ON APPEAL FROM THE UNITED STATES DISTRICT COURT FOR THE EASTERN DISTRICT OF PENNSYLVANIA (D.C. Misc. No. 79-0680)
Before Seitz, Chief Judge, and Gibbons and Rosenn, Circuit Judges.
Robert A. Wright, a state trial judge, appeals from an order of a federal district judge establishing procedures for disclosure of federal grand jury materials to George Neagle, a defendant in a state criminal trial before the appellant.
During 1979, a federal grand jury in the Eastern District of Pennsylvania was investigating Leonard R. Milano for various criminal activities. After the grand jury investigation had begun, Milano was shot and wounded along with Thomas Manley. Manley died as a result of the wounds, but Milano survived.
Thereafter, George Neagle was charged by the Commonwealth of Pennsylvania with several offenses arising out of the shooting incident involving Milano and Manley. His case was scheduled on the appellant's docket. Because it appeared that Milano would be a witness at Neagle's state trial, Neagle made a motion in federal district court for disclosure of certain information the grand jury had on Milano. The motion was served on the state prosecutor and the United States Attorney. It was not served on appellant.
The district court entered an order directing the United States Attorney to compile all grand jury material pertinent to Neagle's request. The United States Attorney was then directed to transport the information to the appellant's chambers and to consult with him about what evidence would constitute Brady material. See Brady v. Maryland, 373 U.S. 83, 83 S. Ct. 1194, 10 L. Ed. 2d 215 (1963). The United States Attorney was to get a recommendation from the appellant as to disclosure and then communicate that recommendation to the district court. At that time, the district court would determine whether Fed.R.Crim.P. 6(e) permitted disclosure. The district court reasoned that this procedure was necessary because it was unfamiliar with the facts surrounding the state proceeding.

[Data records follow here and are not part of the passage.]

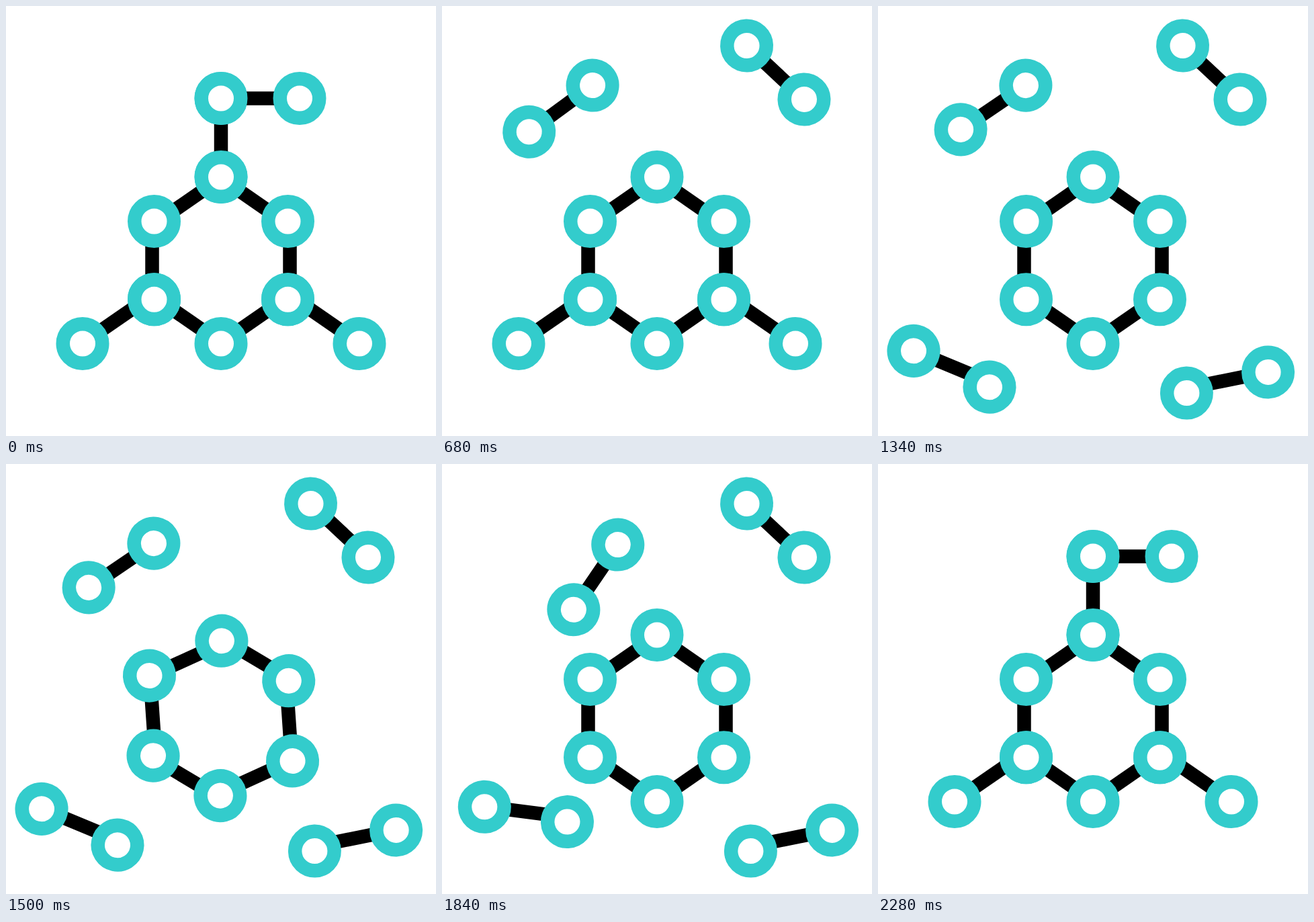
These frames come from a looping animation (640 px wide and 640 px high, 2.7 s). An HTML page:

```html
<!DOCTYPE html>
<html lang="en">
<head>
<meta charset="utf-8">
<title>Molecule</title>
<style>
  html, body { margin: 0; width: 100%; height: 100%; overflow: hidden; background: #fff; }
  svg { display: block; width: 100%; height: 100%; }
  path { fill: none; stroke: #000; stroke-width: 20.5; }
  circle { fill: #fff; stroke: #3cc; stroke-width: 20.5; }
</style>
</head>
<body>
<svg id="stage" viewBox="0 0 640 640"></svg>
<script>
const LOOP = 2700;
const stage = document.getElementById('stage');

function add(parent, tag, attrs = {}) {
  const node = document.createElementNS('http://www.w3.org/2000/svg', tag);
  for (const key in attrs) node.setAttribute(key, attrs[key]);
  return parent.appendChild(node);
}

function molecule(atoms, bond) {
  const group = add(stage, 'g');
  add(group, 'path', { d: bond });
  for (const [cx, cy] of atoms) add(group, 'circle', { cx, cy, r: 29.25 });
  return group;
}

const ring = molecule(
  [[320, 254.5], [419.5, 320.5], [419.5, 436.75], [320, 502.5], [220.5, 436.75], [220.5, 320.5]],
  'M320 256L422.5 327V430.5L320 501.5L217.5 430.5V327Z'
);
const RING_SPIN = [1339, 1756];

// Each pair leaves during "out" for the centre "to", turned by "turn", and returns during "back".
const pairs = [
  { atoms: [[114, 502.5], [220.5, 436.75]], bond: 'M114 502L217.5 430.5',
    to: [109.5, 540.25], turn: 57.2, out: [696, 1032], back: [1714, 2089] },
  { atoms: [[419.5, 436.75], [526, 502.5]], bond: 'M422.5 430.5L526 502',
    to: [520, 560.5], turn: -46.1, out: [998, 1333], back: [1942, 2276] },
  { atoms: [[320, 137.5], [320, 254.5]], bond: 'M320 137.5V254.5',
    to: [171.5, 151], turn: 55.8, out: [311, 729], back: [1700, 2033] },
  { atoms: [[320, 137.5], [437, 137.5]], bond: 'M320 137.5H437',
    to: [496.25, 99], turn: 43.1, out: [0, 340], back: [1924, 2260] }
];

for (const pair of pairs) {
  const [[x1, y1], [x2, y2]] = pair.atoms;
  pair.from = [(x1 + x2) / 2, (y1 + y2) / 2];
  pair.group = molecule(pair.atoms, pair.bond);
}

function ease(time, [start, end]) {
  const u = Math.min(1, Math.max(0, (time - start) / (end - start)));
  return u * u * (3 - 2 * u);
}

function draw(now) {
  const time = now % LOOP;
  ring.setAttribute('transform', `rotate(${360 * ease(time, RING_SPIN)} 320 378.5)`);
  for (const { group, from, to, turn, out, back } of pairs) {
    const p = ease(time, out) - ease(time, back);
    const dx = (to[0] - from[0]) * p;
    const dy = (to[1] - from[1]) * p;
    group.setAttribute('transform', `translate(${dx} ${dy}) rotate(${turn * p} ${from})`);
  }
}

const begin = performance.now();
function tick() {
  draw(performance.now() - begin);
  requestAnimationFrame(tick);
}
tick();
</script>
</body>
</html>
```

Although the appellant was not a party in the district court, he has taken this appeal to challenge the procedure employed by the district court. The appellees are the United States Attorney and Neagle. The state prosecutor is not an appellee.
At the outset, although the parties have not considered the issue, we must determine whether the appellant has standing to appeal the procedures set out in the order. To decide this question, an understanding of exactly what the district court's order contemplated vis-a-vis the appellant is necessary.
The crucial portions of the order provide:
2. After the United States Attorney has reviewed the evidence . . ., he shall transport all of the evidence pertaining to the requests . . . to the chambers of (the appellant), and shall meet with the State Judge at the State Judge's earliest convenience.
3. The United States Attorney shall consult with the State Judge about the contents of the evidence and shall communicate his views to the State Judge as to what evidence may constitute Brady material, so that the State Judge may make a fully informed determination of what material ought to be ...